[Stored data entries]
Content starts
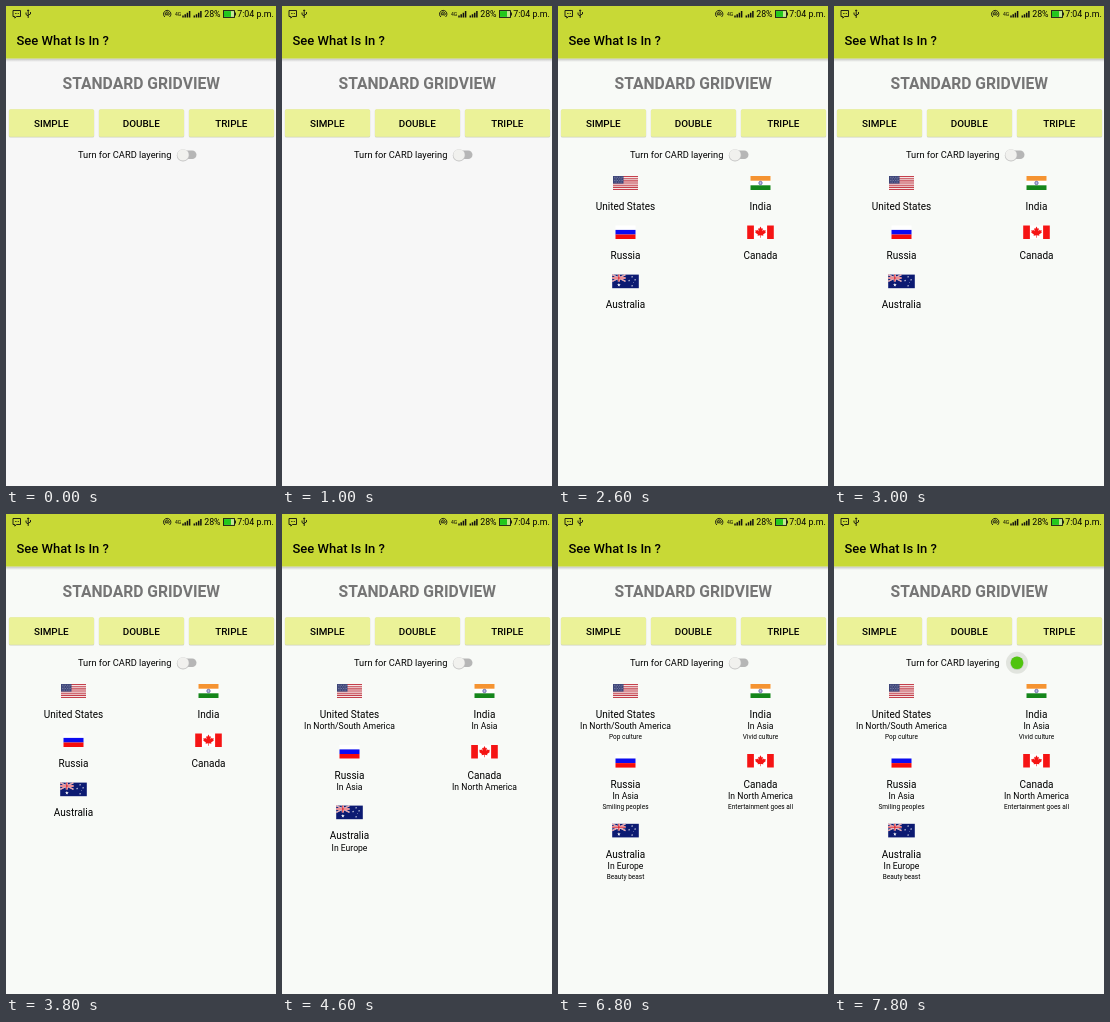
Recreate the animation shown at these times as an HTML page. Size 270x480 px, loop 8000 ms.

```html
<!DOCTYPE html>
<html>
<head>
<meta charset="utf-8">
<style>
html, body { margin: 0; height: 100%; overflow: hidden; background: #f8faf7; }
svg { display: block; width: 100vw; height: 100vh; }
text { font-family: Roboto, "Noto Sans", sans-serif; fill: #000; }
.mid { text-anchor: middle; }
</style>
</head>
<body>
<svg id="stage" viewBox="0 0 270 480">
  <defs>
    <linearGradient id="fade" x2="0" y2="1">
      <stop stop-color="#888" stop-opacity=".5"/><stop offset="1" stop-color="#999" stop-opacity="0"/>
    </linearGradient>
    <path id="star" d="M0-1 .25-.3 1-.3 .4 .15 .6 .9 0 .45-.6 .9-.4 .15-1-.3-.25-.3z" fill="#fff"/>

    <g id="us">
      <rect x="-12.5" y="-7" width="25" height="14" fill="#f4e4e4"/>
      <path d="M-12.5-6.5h25m-25 2.17h25m-25 2.17h25m-25 2.17h25m-25 2.17h25m-25 2.17h25m-25 2.17h25" stroke="#c4404c" stroke-width="1.08"/>
      <rect x="-12.5" y="-7" width="10.5" height="7.6" fill="#3c4478"/>
      <path d="M-11.5-5.7h9m-8.3 1.6h8m-8.7 1.6h9m-8.3 1.6h8" stroke="#c9cbe0" stroke-width=".6" stroke-dasharray=".6 1.1"/>
    </g>
    <g id="india">
      <rect x="-10" y="-7" width="20" height="14" fill="#fff"/>
      <rect x="-10" y="-7" width="20" height="4.7" fill="#f59331"/>
      <rect x="-10" y="2.3" width="20" height="4.7" fill="#15861b"/>
      <circle r="1.7" fill="#b9bbdd" stroke="#34348c" stroke-width=".6"/>
    </g>
    <g id="russia">
      <rect x="-10" y="-6.8" width="20" height="4.6" fill="#fff"/>
      <rect x="-10" y="-2.3" width="20" height="4.6" fill="#0c0cf0"/>
      <rect x="-10" y="2.3" width="20" height="4.5" fill="#f60c0c"/>
    </g>
    <g id="canada">
      <rect x="-13.3" y="-6.8" width="26.6" height="13.6" fill="#fff"/>
      <path d="M-13.3-6.8h6.7v13.6h-6.7zM6.6-6.8h6.7v13.6H6.6zM0-5.6 1.2-3.4 2.4-4 1.9-1 3.4-2.4 3.8-1.6 5.3-1.9 4.8-.3 5.4 .2 2.6 2.4 2.9 3.5 .3 3.1V5.5H-.3V3.1L-2.9 3.5-2.6 2.4-5.4 .2-4.8-.3-5.3-1.9-3.8-1.6-3.4-2.4-1.9-1-2.4-4-1.2-3.4z" fill="#f51414"/>
    </g>
    <g id="australia">
      <rect x="-13.3" y="-6.8" width="26.6" height="13.6" fill="#0c1a72"/>
      <path d="M-13.3-6.8 0 0M0-6.8-13.3 0" stroke="#fff" stroke-width="1.3"/>
      <path d="M-13.3-6.8 0 0M0-6.8-13.3 0" stroke="#d8202c" stroke-width=".5"/>
      <path d="M-6.65-6.8V0M-13.3-3.4H0" stroke="#fff" stroke-width="2.2"/>
      <path d="M-6.65-6.8V0M-13.3-3.4H0" stroke="#d8202c" stroke-width="1.2"/>
      <use href="#star" transform="translate(-6.6 3.5) scale(1.8)"/>
      <use href="#star" transform="translate(6.6 -4.5)"/>
      <use href="#star" transform="translate(3.6 -.8)"/>
      <use href="#star" transform="translate(9.6 -1.5)"/>
      <use href="#star" transform="translate(6.6 4.5)"/>
      <use href="#star" transform="translate(8 1) scale(.5)"/>
    </g>
  </defs>

  <rect id="back" width="270" height="480"/>
  <rect y="52.500" width="270" height="3.500" fill="url(#fade)"/>
  <rect width="270" height="52.500" fill="#c8d936"/>

  <g fill="none" stroke="#111" stroke-width=".9">
    <path d="M7 4.500h7.500v6h-4l-1.700 1.600v-1.600H7zM9 7.500h.8m.7 0h.8m.7 0h.8"/>
    <path d="M22.200 4v8M20 6.500v2l2.200 1.500M24.500 6v2l-2.300 1.200M21.300 5l.9-1.200.9 1.200"/>
    <path d="M158.900 11a3.700 3.700 0 1 1 4.600 0M159.900 9.500a2 2 0 1 1 2.600 0"/>
    <circle cx="161.200" cy="8.300" r=".7"/>
    <path d="M177 11.500v-2m2.200 2v-3.200m2.200 3.200v-4.800m2.200 4.800v-6.500M188.300 11.500v-2m2.200 2v-3.200m2.200 3.200v-4.800m2.200 4.800v-6.500" stroke-width="1.500"/>
    <rect x="217.500" y="4.600" width="11" height="6.800" fill="#c5e890"/>
    <path d="M229.500 6.500v3"/>
  </g>
  <rect x="218" y="5.100" width="7" height="5.800" fill="#22c81c"/>
  <g font-size="8.800">
    <text x="169" y="10" font-size="5">4G</text>
    <text x="198.200" y="11.200">28%</text>
    <text x="231.300" y="11.200">7:04 p.m.</text>
  </g>

  <text x="10.500" y="39" font-size="13" font-weight="500">See What Is In ?</text>
  <text class="mid" x="135.300" y="82.500" font-size="15.700" font-weight="700" style="fill:#757575">STANDARD GRIDVIEW</text>
  <g id="buttons"></g>
  <text x="72" y="152" font-size="9.300">Turn for CARD layering</text>

  <g id="off">
    <rect x="173" y="144.500" width="17.500" height="8.600" rx="4.300" fill="#b6b6b6"/>
    <circle cx="177" cy="149.400" r="6.200" fill="#c4c4c4"/>
    <circle cx="177" cy="148.900" r="5.700" fill="#f1f1ee"/>
  </g>
  <g id="on">
    <circle cx="183" cy="148.800" r="11" fill="#e1e4de"/>
    <circle cx="183" cy="149.300" r="6.700" fill="#b9cdb0"/>
    <circle cx="183" cy="148.700" r="6.300" fill="#50c40e"/>
  </g>
  <g id="lists"></g>
</svg>
<script>
const $ = id => document.getElementById(id);
const show = (el, on) => el.setAttribute('display', on ? 'inline' : 'none');
const label = (x, y, size, text) =>
  `<text class="mid" x="${x}" y="${y}" font-size="${size}">${text}</text>`;

const countries = [
  ['us', 'United States', 'In North/South America', 'Pop culture'],
  ['india', 'India', 'In Asia', 'Vivid culture'],
  ['russia', 'Russia', 'In Asia', 'Smiling peoples'],
  ['canada', 'Canada', 'In North America', 'Entertainment goes all'],
  ['australia', 'Australia', 'In Europe', 'Beauty beast']
];
const pitches = [49.2, 60.7, 69.8];
const lines = [[27, 10], [38.3, 8.6], [48.3, 6.5]]; // offset, font size
const taps = [1600, 4000, 5600];
const tapDelay = 200, tapHold = 400, switchTime = 7800, loop = 8000;

$('lists').innerHTML = pitches.map((pitch, level) => '<g>' + countries.map(([flag, ...texts], i) => {
  const x = 67.5 + 135 * (i % 2), y = 177 + pitch * (i >> 1);
  return `<use href="#${flag}" x="${x}" y="${y}"/>` +
    lines.slice(0, level + 1).map(([dy, size], k) => label(x, y + dy, size, texts[k])).join('');
}).join('') + '</g>').join('');

$('buttons').innerHTML = ['SIMPLE', 'DOUBLE', 'TRIPLE'].map((name, i) => {
  const x = 3 + 90 * i;
  return `<rect class="glow" x="${x - .8}" y="103" width="86.6" height="29.5" rx="2" fill="#8b8f78" opacity=".3"/>
    <rect x="${x - .2}" y="103.6" width="85.4" height="28" rx="1.5" fill="#d0d3c0"/>
    <rect x="${x}" y="103.3" width="85" height="27.5" rx="1.5" fill="#ebf298"/>
    <g font-weight="500">${label(x + 42.3, 120.6, 9.9, name)}</g>`;
}).join('');
const glows = [...document.querySelectorAll('.glow')];
const lists = [...$('lists').children];

function draw(t) {
  const level = taps.filter(tap => t >= tap + tapDelay).length - 1;
  lists.forEach((el, i) => show(el, i === level));
  glows.forEach((el, i) => show(el, t >= taps[i] && t < taps[i] + tapHold));
  show($('off'), t < switchTime);
  show($('on'), t >= switchTime);
  $('back').setAttribute('fill', level < 0 ? '#f7f7f7' : '#f8faf7');
}

const start = performance.now();
function tick() {
  draw((performance.now() - start) % loop);
  requestAnimationFrame(tick);
}
tick();
</script>
</body>
</html>
```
Content ends
* [Work instructions]
Copy every line where the word "loop" is present in the entries above.

* [Exercise solution]
Recreate the animation shown at these times as an HTML page. Size 270x480 px, loop 8000 ms.
const tapDelay = 200, tapHold = 400, switchTime = 7800, loop = 8000;
  draw((performance.now() - start) % loop);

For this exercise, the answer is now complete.